When it comes to the sections of the Iditarod trail that traverse the Yukon River, Dallas Seavey’s two goals, he says, are somewhat contradictory.
On the one hand, the 2012 Iditarod champion likes to “charge the dog team” prior to hitting the (Norton Sound) coast. That is, rest and prepare the dogs so that they’re energized and ready for the last, competitive few days of the race.
On the other hand, Seavey also likes to get within “striking distance” of the leading teams, which means, most likely, running his dogs with some relative speed.
When it comes to this year’s race, as Dallas Seavey told KNOM on Saturday, he feels he’s done both goals fairly well. In the Kaltag checkpoint, the musher caught up with trail reporter Laureli Kinneen and struck an upbeat but seemingly realistic tone.
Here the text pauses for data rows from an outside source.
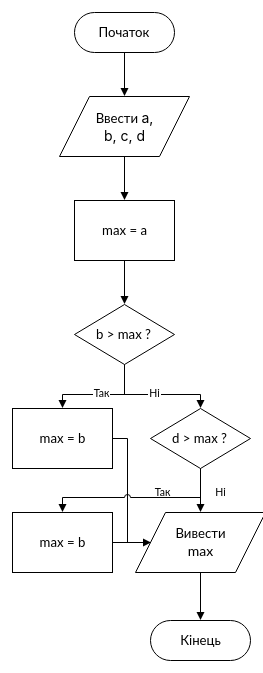
<!DOCTYPE html>
<html lang="uk">
<head>
<meta charset="utf-8">
<title>Блок-схема: пошук максимуму</title>
<style>
:root { --paper: #fff; --ink: #000; }
* { box-sizing: border-box; }
html, body { margin: 0; background: var(--paper); }
body { width: 263px; height: 673px; overflow: hidden; }
.flowchart {
  position: relative; width: 263px; height: 673px; overflow: hidden;
  background: var(--paper); color: var(--ink);
  font: 13.2px/17px Lato, "Open Sans", sans-serif;
}
.lines { position: absolute; left: 0; top: 0; fill: none; stroke: var(--ink); stroke-width: 1; }
.lines .shape { fill: var(--paper); }
.lines .head { fill: var(--ink); stroke: none; }
.node {
  position: absolute; width: 101px; height: 61px;
  display: flex; align-items: center; justify-content: center; text-align: center;
  white-space: nowrap;
}
.process { border: 1px solid var(--ink); background: var(--paper); }
.terminal { height: 41px; border: 1px solid var(--ink); border-radius: 21px; background: var(--paper); }
.start { left: 74px; top: 12px; padding-right: 1px; }
.input { left: 74px; top: 96px; }
.input span { font: 14px/17px Inter, "Open Sans", sans-serif; }
.assign-a { left: 74px; top: 200px; }
.check-b { left: 74px; top: 304px; padding-right: 2px; }
.assign-b { left: 12px; top: 408px; }
.check-d { left: 150px; top: 408px; padding-right: 2px; }
.assign-d { left: 12px; top: 512px; }
.output { left: 150px; top: 512px; }
.output span { font-size: 14px; }
.end { left: 150px; top: 620px; }
.branch {
  position: absolute; height: 11px; font-size: 10.5px; line-height: 11px;
  text-align: center; white-space: nowrap;
}
.on-line { background: var(--paper); }
.b-yes { left: 93px; top: 388px; width: 17px; }
.b-no { left: 148px; top: 388px; width: 13px; }
.d-yes { left: 154px; top: 487px; width: 17px; }
.d-no { left: 214px; top: 487px; width: 13px; }
</style>
</head>
<body>
<main class="flowchart">
  <svg class="lines" width="263" height="673" viewBox="0 0 263 673" aria-hidden="true">
    <defs>
      <path id="arrow-down" class="head" d="M-4-8H4L0 0Z"/>
    </defs>
    <g class="connectors">
      <path d="M124.5 53V90M124.5 156V194M124.5 261V298M124.5 364V394.5"/>
      <path d="M62.5 402V394.5H200.5V402"/>
      <path d="M200.5 468V506M200.5 572V614"/>
      <path d="M200.5 497.5H130.5A3 3 0 0 0 124.5 497.5H62.5V506"/>
      <path d="M113 438.5H127.5V542.5M113 542.5H144"/>
    </g>
    <g class="arrowheads">
      <use href="#arrow-down" x="124.5" y="96"/>
      <use href="#arrow-down" x="124.5" y="200"/>
      <use href="#arrow-down" x="124.5" y="304"/>
      <use href="#arrow-down" x="62.5" y="408"/>
      <use href="#arrow-down" x="200.5" y="408"/>
      <use href="#arrow-down" x="62.5" y="512"/>
      <use href="#arrow-down" x="200.5" y="512"/>
      <use href="#arrow-down" x="200.5" y="620"/>
      <path class="head" d="M143 538.5V546.5L151 542.5Z"/>
    </g>
    <g class="shapes">
      <polygon class="shape" points="89.5,96.5 189.5,96.5 159.5,156.5 59.5,156.5"/>
      <polygon class="shape" points="124.5,304.5 174.5,334.5 124.5,364.5 74.5,334.5"/>
      <polygon class="shape" points="200.5,408.5 250.5,438.5 200.5,468.5 150.5,438.5"/>
      <polygon class="shape" points="165.5,512.5 265.5,512.5 235.5,572.5 135.5,572.5"/>
    </g>
  </svg>

  <div class="node terminal start">Початок</div>
  <div class="node input"><div>Ввести <span>a,<br>b, c, d</span></div></div>
  <div class="node process assign-a">max = a</div>
  <div class="node check-b">b &gt; max ?</div>
  <div class="node process assign-b">max = b</div>
  <div class="node check-d">d &gt; max ?</div>
  <div class="node process assign-d">max = b</div>
  <div class="node output"><div>Вивести<br><span>max</span></div></div>
  <div class="node terminal end">Кінець</div>

  <div class="branch on-line b-yes">Так</div>
  <div class="branch on-line b-no">Ні</div>
  <div class="branch d-yes">Так</div>
  <div class="branch d-no">Ні</div>
</main>
</body>
</html>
Seavey said he’s “very happy” with his 2014 dog team and thinks a top-five finish is possible. As for another championship? This year, at least, he says that’s a “long shot.”
Regardless of his final position, however, Dallas Seavey was happy to be in Kaltag, ready to hit the coast; it’s the time when you actually get to race. Everything prior to Kaltag, he says, is largely preparation.
Hear Dallas Seavey in Kaltag:
As of early Sunday morning, Dallas Seavey is in 13th position; he departed Kaltag at 12:56pm on Saturday with 10 dogs (dropping one in Kaltag, down from 11).